Canadian Maple Leaf: Subject to the Canadian Currency Act and the Royal Canadian Mint Act, it is the official bullion coin of Canada. Available in denominations of 1/20, 1/10, ¼, ½, and 1 oz., it contains 24 karat pure gold. The picture of the queen adorns one side of the coin, while the other shows a maple leaf. These coins can be bought at a lower premium than the American Eagles, simply because the Royal Canadian Mint wants to increase sales. Introduced in 1979, the 1 ounce coin is the most popular with physical gold investors. The coin is also popular with jewelers as a source of pure gold for use in creating various jewelry items.

South African Krugerrand: First introduced in 1967, the coin was hugely popular and accounted for 90% of the gold coin market by 1980. It was the first modern, low premium gold bullion coin. Produced in the South African Mint, it is offered in 1/10, ¼, ½ and 1 oz. It depicts a springbok antelope on one side and Prseident Paul Kruger on the other. The coin is made of an alloy of pure gold (91.67%) and copper (8.33%) and therefore, it is less fragile and more durable.

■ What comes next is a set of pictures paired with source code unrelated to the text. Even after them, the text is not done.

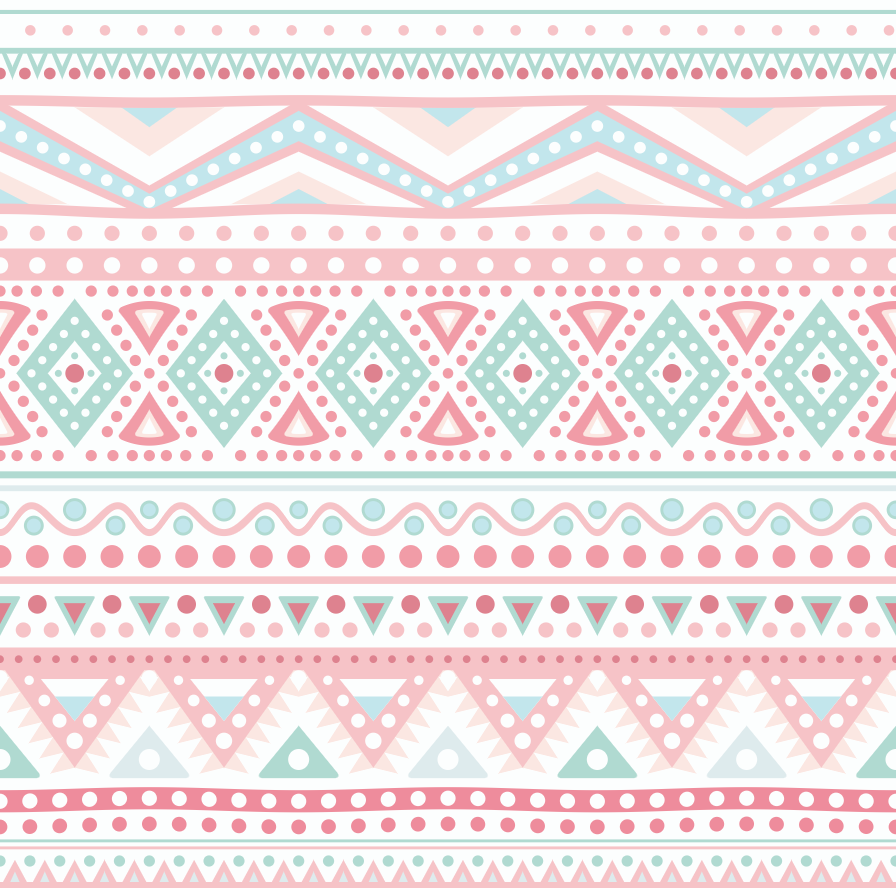
Give the GLSL for this pattern, as a WebGL 2 fragment shader.

```glsl
#version 300 es
precision highp float;
// Horizontal folk-style bands in pastel pink, mint and pale blue on white.
// Each band folds x into its own period and paints dots, bars and wedges
// given as signed distances, on a grid GRID units wide with y running down.
uniform vec2 u_resolution;
out vec4 fragColor;

const float GRID = 768.0;
const float CHEVRON = 256.0, TILE = 128.0, BEAD = 32.0, SMALL = 25.6, TINY = 64.0 / 3.0;
const float TAU = 6.2831853;
const vec3 WHITE = vec3(0.99, 0.995, 0.995);
const vec3 BLUSH = vec3(0.965, 0.765, 0.78);
const vec3 PEACH = vec3(0.985, 0.905, 0.885);
const vec3 ROSE = vec3(0.945, 0.61, 0.655);
const vec3 CORAL = vec3(0.935, 0.55, 0.61);
const vec3 BERRY = vec3(0.87, 0.51, 0.56);
const vec3 MINT = vec3(0.69, 0.855, 0.82);
const vec3 MIST = vec3(0.87, 0.92, 0.93);
const vec3 SKY = vec3(0.76, 0.90, 0.925);

vec3 ink = WHITE;
float pixel;

void paint(vec3 color, float d) { ink = mix(ink, color, clamp(0.5 - d / pixel, 0.0, 1.0)); }
float fold(float x, float period, float center) {
  return mod(x - center + 0.5 * period, period) - 0.5 * period;
}
float disc(vec2 p, float x, float y, float r) { return length(p - vec2(x, y)) - r; }
float bar(float y, float top, float bottom) { return abs(y - 0.5 * (top + bottom)) - 0.5 * (bottom - top); }
float beads(vec2 p, float period, float x, float y, float r) {
  return disc(vec2(fold(p.x, period, x), p.y), 0.0, y, r);
}
// Isosceles triangle about x = 0; r rounds the two base corners.
float wedge(vec2 p, float apex, float base, float halfWidth, float r) {
  float h = abs(base - apex), along = (p.y - apex) * sign(base - apex);
  vec2 d = vec2((abs(p.x) * h - halfWidth * along) / length(vec2(h, halfWidth)), along - h) + r;
  return length(max(d, 0.0)) + min(max(d.x, d.y), 0.0) - r;
}
float rhombus(vec2 p, vec2 size) {
  return (dot(abs(p), size.yx) - size.x * size.y) / length(size);
}

void topBorder(vec2 p) {
  paint(MINT, bar(p.y, 8.5, 12.0));
  paint(BLUSH, beads(p, BEAD, 26.0, 26.0, 4.5));
  vec2 q = vec2(fold(p.x, TINY, 0.5 * TINY), p.y);
  paint(MINT, min(bar(p.y, 41.0, 46.0), wedge(q, 68.0, 41.0, 11.0, 0.0)));
  paint(WHITE, wedge(q, 57.0, 46.0, 5.0, 0.0));
  paint(BERRY, beads(p, TINY, 0.0, 63.0, 5.0));
}

float ridge(float x) { return 108.0 + 65.0 * abs(fold(x, CHEVRON, 0.0)) / TILE; }

void chevrons(vec2 p) {
  vec2 peak = vec2(fold(p.x, CHEVRON, 0.0), p.y);
  vec2 valley = vec2(fold(p.x, CHEVRON, TILE), p.y);
  paint(PEACH, min(wedge(valley, 134.0, 92.0, 64.0, 0.0), wedge(peak, 147.0, 175.0, 58.0, 0.0)));
  paint(SKY, min(wedge(valley, 109.0, 92.0, 24.0, 0.0), wedge(peak, 162.0, 175.0, 25.0, 0.0)));
  float t = abs(peak.x) / TILE, off = abs(p.y - ridge(p.x)), sway = cos(TAU * p.x / CHEVRON);
  paint(BLUSH, 0.89 * (off - mix(22.0, 14.0, t)));
  paint(SKY, 0.89 * (off - mix(13.0, 7.0, t)));
  float dx = fold(p.x, TILE / 7.0, 0.0);
  paint(WHITE, disc(vec2(dx, p.y), 0.0, ridge(p.x - dx), 5.0));
  paint(BLUSH, min(abs(p.y - 87.0 + sway) - 4.5, abs(p.y - 181.0 + 2.0 * sway) - 4.5));
  paint(BLUSH, min(beads(p, BEAD, 0.0, 200.0, 6.5), bar(p.y, 213.0, 240.5)));
  paint(WHITE, beads(p, BEAD, 0.0, 227.5, 7.0));
}

void diamonds(vec2 p) {
  vec2 q = vec2(fold(p.x, TILE, 0.5 * TILE), p.y - 320.0), a = abs(q);
  paint(MINT, rhombus(q, vec2(50.0, 64.0)));
  paint(WHITE, rhombus(q, vec2(23.0, 28.0)));
  for (float i = 0.0; i <= 4.0; i++) paint(WHITE, disc(a, 9.25 * i, 45.0 - 11.25 * i, 3.5));
  paint(MINT, min(disc(a, 14.0, 0.0, 3.0), disc(a, 0.0, 15.0, 3.0)));
  paint(BERRY, length(q) - 8.0);
  // Mirrored triangles between the diamonds, ringed by dots.
  a = vec2(abs(fold(p.x, TILE, 0.0)), abs(q.y));
  vec2 bulged = a + vec2(0.0, 0.009 * a.x * a.x);
  paint(ROSE, wedge(bulged, 15.0, 62.0, 28.0, 4.0));
  paint(PEACH, wedge(bulged, 31.0, 55.0, 13.5, 3.0));
  paint(WHITE, wedge(bulged, 38.0, 52.0, 7.0, 2.0));
  float ring = length(a) - 4.5;
  for (float i = 1.0; i <= 4.0; i++) ring = min(ring, disc(a, 4.0 + 8.0 * i, 13.0 * i - 2.0, 4.8));
  for (float i = 0.0; i <= 3.0; i++) ring = min(ring, disc(a, i * (13.6 + i), 70.5, 4.8));
  paint(ROSE, ring);
}

void ripple(vec2 p) {
  paint(MINT, bar(p.y, 404.0, 410.0));
  paint(MIST, bar(p.y, 416.0, 421.0));
  float phase = TAU * (p.x / 64.0 + 0.08 * sin(TAU * p.x / TILE));
  float d = abs(p.y - 445.0 - 11.5 * cos(phase));
  paint(BLUSH, d / sqrt(1.0 + pow(1.1 * sin(phase), 2.0)) - 3.0);
  vec2 q = vec2(abs(fold(p.x, TILE, 0.0)), p.y);
  float balls = min(min(disc(q, 0.0, 437.0, 8.0), disc(q, 64.0, 437.0, 10.0)), disc(q, 29.0, 450.5, 8.5));
  paint(MINT, balls);
  paint(SKY, balls + 2.5);
  paint(ROSE, beads(p, BEAD, 0.0, 477.0, 9.8));
  paint(BLUSH, bar(p.y, 494.0, 500.5));
  q.x = fold(p.x, 64.0, 0.0);
  paint(MINT, wedge(q, 545.0, 511.0, 18.0, 2.0));
  paint(BERRY, wedge(q, 535.0, 517.0, 9.5, 0.0));
  paint(BERRY, beads(p, 64.0, BEAD, 518.0, 8.0));
  paint(BLUSH, disc(abs(q), 20.0, 540.0, 6.5));
}

void peaks(vec2 p) {
  vec2 q = vec2(fold(p.x, TILE, 64.0), p.y), edge = normalize(vec2(60.0, 84.0));
  vec2 rise = vec2(abs(q.x), 658.0 - p.y);
  float s = dot(rise, edge), teeth = 20.0 * (1.0 - abs(2.0 * fract(s / 16.0) - 1.0));
  float spikes = 0.45 * (rise.x * edge.y - rise.y * edge.x - teeth);
  paint(PEACH, max(spikes, max(574.0 - p.y, -s)));
  paint(BLUSH, min(bar(p.y, 555.0, 574.5), wedge(q, 658.0, 574.0, 60.0, 0.0)));
  float window = wedge(q, 618.0, 582.0, 29.0, 0.0);
  paint(WHITE, window);
  paint(SKY, max(window, 597.0 - p.y));
  for (float i = 0.0; i <= 3.0; i++) paint(WHITE, disc(abs(q), 13.0 * i, 635.0 - 17.3 * i, 7.0 - i));
  paint(WHITE, beads(p, TILE, 0.0, 581.0, 6.5));
  paint(BERRY, beads(p, 16.0, 0.0, 565.0, 3.3));
  q.x = fold(p.x, TILE, 0.0);
  bool even = abs(fold(p.x, CHEVRON, 0.0)) < 64.0;
  paint(even ? MINT : MIST, wedge(q, 622.0, 667.0, 37.0, 5.0));
  paint(WHITE, disc(q, 0.0, 651.0, 9.0));
}

void bottomBorder(vec2 p) {
  vec2 q = p - vec2(0.0, 1.3 * cos(TAU * p.x / CHEVRON));
  paint(CORAL, min(bar(q.y, 676.0, 695.0), beads(q, SMALL, 0.0, 707.5, 6.3)));
  paint(WHITE, beads(q, SMALL, 0.0, 685.5, 6.5));
  paint(MINT, min(bar(p.y, 719.5, 722.0), beads(p, SMALL, 0.0, 738.0, 4.8)));
  paint(BLUSH, bar(p.y, 725.5, 728.0));
  q = vec2(fold(p.x, SMALL, 0.5 * SMALL), p.y);
  paint(BLUSH, min(wedge(q, 737.0, 762.0, 13.5, 0.0), bar(p.y, 756.0, 764.0)));
  paint(MIST, wedge(q, 747.0, 756.0, 4.0, 0.0));
}

void main() {
  pixel = GRID / u_resolution.x;
  vec2 p = vec2(gl_FragCoord.x, u_resolution.y - gl_FragCoord.y) * pixel;
  topBorder(p);
  chevrons(p);
  diamonds(p);
  ripple(p);
  peaks(p);
  bottomBorder(p);
  fragColor = vec4(ink, 1.0);
}
```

Chinese Gold Pandas: The obverse has a depiction of the temple of heaven and the reverse has portraits of pandas that differ from year to year. Introduced in 1982, the official mint of the People’s Republic of China still mints these coins. They are made available to dealers at a low premium over gold content, even though this is higher for pandas than for most other bullion coins.

From 540 BC, gold coins have been used by at first for monetary exchanges and now in the more evolved, abstract society as investment opportunities. Although bullion coins are purely for asset protection purposes, people continue to savor their fascination for the metal by collecting old coins with numismatic values. The value of those coins is decided keeping in mind not only gold content but also rarity and quality factors. Thus, before one begins recruiting coins to build their portfolio, one must familiarize themselves with the intents of the coins and their own goals.